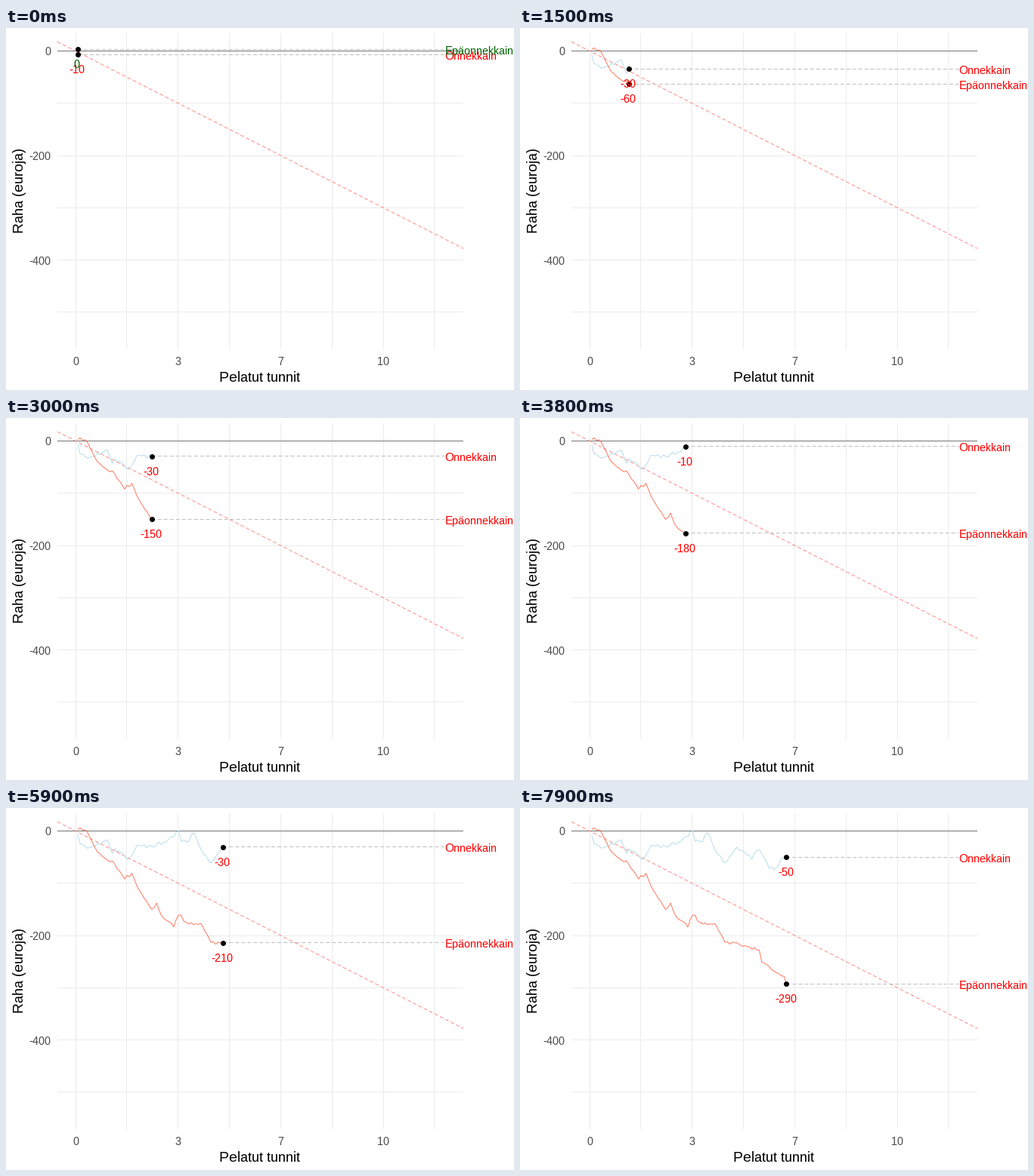
Write a matplotlib script that moves like this. It is 672 px wide and 480 px high and loops after 8000 ms.

```python
import matplotlib.pyplot as plt
import numpy as np
from matplotlib.animation import FuncAnimation

plt.rcParams.update({
    "font.family": "Liberation Sans",
    "text.hinting": "native",
    "text.hinting_factor": 1,
})

W, H, DPI = 672, 480, 96
PX = 72 / DPI  # points per pixel
STEPS = 80
LEFT, RIGHT, TOP, BOTTOM = 68, 605, 7, 426
ZERO_X, STEP = 91.6, 3.2605
ZERO_Y, EURO = 30.5, 0.6925
HOUR = 40.7
LABEL_X = 580.5

# Turning points of each walk: (step, euros)
LUCKY = [(0, -7), (1, -25), (4, -33), (12, -17), (14, -43), (15, -34),
         (21, -53), (24, -28), (30, -29), (36, -21), (41, 0), (42, -20),
         (45, -20), (47, -3), (50, -35), (54, -61), (59, -31), (65, -54),
         (67, -37), (69, -43), (72, -72), (75, -70), (77, -51), (79, -50)]
UNLUCKY = [(0, 3), (1, 6), (4, -3), (8, -40), (15, -63), (19, -92),
           (22, -81), (26, -121), (30, -150), (32, -138), (34, -162),
           (39, -184), (41, -161), (45, -178), (50, -177), (54, -213),
           (59, -214), (68, -228), (69, -251), (78, -278), (79, -293)]

fig = plt.figure(figsize=(W / DPI, H / DPI), dpi=DPI, facecolor="white")
ax = fig.add_axes([0, 0, 1, 1])
ax.set_xlim(0, W)
ax.set_ylim(H, 0)
ax.axis("off")


def to_y(euros):
    return ZERO_Y - EURO * euros


def walk(turns, seed, jitter=4):
    """Balance per step: straight runs between turns, roughened in between."""
    steps, euros = zip(*turns)
    noise = np.random.default_rng(seed).uniform(-jitter, jitter, STEPS)
    noise[list(steps)] = 0
    return np.interp(np.arange(STEPS), steps, euros) + noise


def line(xs, ys, color, z, width=1, dashed=False):
    style = (0, (5 / width, 3 / width)) if dashed else "-"
    return ax.plot(xs, ys, color=color, lw=width * PX, ls=style, zorder=z,
                   snap=False, dash_capstyle="butt",
                   solid_capstyle="butt")[0]


def text(x, y, s, size=15, color="black", ha="center", **kw):
    return ax.text(x, y, s, fontsize=size * PX, color=color, ha=ha,
                   va="baseline", zorder=8, **kw)


# Grid and reference lines
for k in range(8):
    x = int(92 + 67.85 * k) + 0.5
    line([x, x], [TOP, BOTTOM], "#EBEBEB", 1)
for k in range(6):
    y = int(to_y(-100 * k)) + 0.5
    line([LEFT, RIGHT], [y, y], "#EBEBEB", 1)
line([LEFT, RIGHT], [ZERO_Y, ZERO_Y], "#757575", 2)
trend = [to_y(-30 * (x - 92) / HOUR) for x in (LEFT, RIGHT)]
line([LEFT, RIGHT], trend, "#FF7F7F", 3, width=0.9, dashed=True)

# Axis text
for k, s in enumerate(("0", "3", "7", "10")):
    text(92 + 135.7 * k, 447, s, color="#4D4D4D")
for euros in (0, -200, -400):
    text(59.5, to_y(euros) + 6, str(euros), color="#4D4D4D", ha="right")
text(336, 469, "Pelatut tunnit", 18.67)
text(23, 215.5, "Raha (euroja)", 19, rotation=90, rotation_mode="anchor")


class Player:
    def __init__(self, name, balance, color):
        self.balance = balance
        self.xs = ZERO_X + STEP * np.arange(1, STEPS + 1)
        self.ys = to_y(balance)
        self.path = line([], [], color, 5, width=0.85)
        self.lead = line([], [], "#BEBEBE", 4, dashed=True)
        self.dot = ax.plot([], [], "o", color="black", ms=7 * PX,
                           mew=0, zorder=6, snap=False)[0]
        self.amount = text(0, 0, "")
        self.name = text(LABEL_X, 0, name, 14.67, ha="left")

    def update(self, i):
        value, x, y = self.balance[i], self.xs[i], self.ys[i]
        row = int(y) + 0.5
        self.path.set_data(self.xs[:i + 1], self.ys[:i + 1])
        self.lead.set_data([x, LABEL_X], [row, row])
        self.dot.set_data([x], [y])
        self.amount.set_position((x - 1, y + 25))
        self.amount.set_text(str(int(round(value, -1))))
        self.name.set_y(y + 6.5)
        for label in (self.amount, self.name):
            label.set_color("darkgreen" if value >= 0 else "red")
        return [self.path, self.lead, self.dot, self.amount, self.name]


players = [Player("Onnekkain", walk(LUCKY, 3), "lightblue"),
           Player("Epäonnekkain", walk(UNLUCKY, 8), "tomato")]


def update(i):
    return [artist for p in players for artist in p.update(i)]


anim = FuncAnimation(fig, update, frames=STEPS, interval=100,
                     repeat=True, repeat_delay=0, blit=False)
plt.show()
```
* * * *
> [THE TASK] Make an exact reproduction of the listing above, without any pictures.

> [TASK OUTPUT]
Write a matplotlib script that moves like this. It is 672 px wide and 480 px high and loops after 8000 ms.

```python
import matplotlib.pyplot as plt
import numpy as np
from matplotlib.animation import FuncAnimation

plt.rcParams.update({
    "font.family": "Liberation Sans",
    "text.hinting": "native",
    "text.hinting_factor": 1,
})

W, H, DPI = 672, 480, 96
PX = 72 / DPI  # points per pixel
STEPS = 80
LEFT, RIGHT, TOP, BOTTOM = 68, 605, 7, 426
ZERO_X, STEP = 91.6, 3.2605
ZERO_Y, EURO = 30.5, 0.6925
HOUR = 40.7
LABEL_X = 580.5

# Turning points of each walk: (step, euros)
LUCKY = [(0, -7), (1, -25), (4, -33), (12, -17), (14, -43), (15, -34),
         (21, -53), (24, -28), (30, -29), (36, -21), (41, 0), (42, -20),
         (45, -20), (47, -3), (50, -35), (54, -61), (59, -31), (65, -54),
         (67, -37), (69, -43), (72, -72), (75, -70), (77, -51), (79, -50)]
UNLUCKY = [(0, 3), (1, 6), (4, -3), (8, -40), (15, -63), (19, -92),
           (22, -81), (26, -121), (30, -150), (32, -138), (34, -162),
           (39, -184), (41, -161), (45, -178), (50, -177), (54, -213),
           (59, -214), (68, -228), (69, -251), (78, -278), (79, -293)]

fig = plt.figure(figsize=(W / DPI, H / DPI), dpi=DPI, facecolor="white")
ax = fig.add_axes([0, 0, 1, 1])
ax.set_xlim(0, W)
ax.set_ylim(H, 0)
ax.axis("off")


def to_y(euros):
    return ZERO_Y - EURO * euros


def walk(turns, seed, jitter=4):
    """Balance per step: straight runs between turns, roughened in between."""
    steps, euros = zip(*turns)
    noise = np.random.default_rng(seed).uniform(-jitter, jitter, STEPS)
    noise[list(steps)] = 0
    return np.interp(np.arange(STEPS), steps, euros) + noise


def line(xs, ys, color, z, width=1, dashed=False):
    style = (0, (5 / width, 3 / width)) if dashed else "-"
    return ax.plot(xs, ys, color=color, lw=width * PX, ls=style, zorder=z,
                   snap=False, dash_capstyle="butt",
                   solid_capstyle="butt")[0]


def text(x, y, s, size=15, color="black", ha="center", **kw):
    return ax.text(x, y, s, fontsize=size * PX, color=color, ha=ha,
                   va="baseline", zorder=8, **kw)


# Grid and reference lines
for k in range(8):
    x = int(92 + 67.85 * k) + 0.5
    line([x, x], [TOP, BOTTOM], "#EBEBEB", 1)
for k in range(6):
    y = int(to_y(-100 * k)) + 0.5
    line([LEFT, RIGHT], [y, y], "#EBEBEB", 1)
line([LEFT, RIGHT], [ZERO_Y, ZERO_Y], "#757575", 2)
trend = [to_y(-30 * (x - 92) / HOUR) for x in (LEFT, RIGHT)]
line([LEFT, RIGHT], trend, "#FF7F7F", 3, width=0.9, dashed=True)

# Axis text
for k, s in enumerate(("0", "3", "7", "10")):
    text(92 + 135.7 * k, 447, s, color="#4D4D4D")
for euros in (0, -200, -400):
    text(59.5, to_y(euros) + 6, str(euros), color="#4D4D4D", ha="right")
text(336, 469, "Pelatut tunnit", 18.67)
text(23, 215.5, "Raha (euroja)", 19, rotation=90, rotation_mode="anchor")


class Player:
    def __init__(self, name, balance, color):
        self.balance = balance
        self.xs = ZERO_X + STEP * np.arange(1, STEPS + 1)
        self.ys = to_y(balance)
        self.path = line([], [], color, 5, width=0.85)
        self.lead = line([], [], "#BEBEBE", 4, dashed=True)
        self.dot = ax.plot([], [], "o", color="black", ms=7 * PX,
                           mew=0, zorder=6, snap=False)[0]
        self.amount = text(0, 0, "")
        self.name = text(LABEL_X, 0, name, 14.67, ha="left")

    def update(self, i):
        value, x, y = self.balance[i], self.xs[i], self.ys[i]
        row = int(y) + 0.5
        self.path.set_data(self.xs[:i + 1], self.ys[:i + 1])
        self.lead.set_data([x, LABEL_X], [row, row])
        self.dot.set_data([x], [y])
        self.amount.set_position((x - 1, y + 25))
        self.amount.set_text(str(int(round(value, -1))))
        self.name.set_y(y + 6.5)
        for label in (self.amount, self.name):
            label.set_color("darkgreen" if value >= 0 else "red")
        return [self.path, self.lead, self.dot, self.amount, self.name]


players = [Player("Onnekkain", walk(LUCKY, 3), "lightblue"),
           Player("Epäonnekkain", walk(UNLUCKY, 8), "tomato")]


def update(i):
    return [artist for p in players for artist in p.update(i)]


anim = FuncAnimation(fig, update, frames=STEPS, interval=100,
                     repeat=True, repeat_delay=0, blit=False)
plt.show()
```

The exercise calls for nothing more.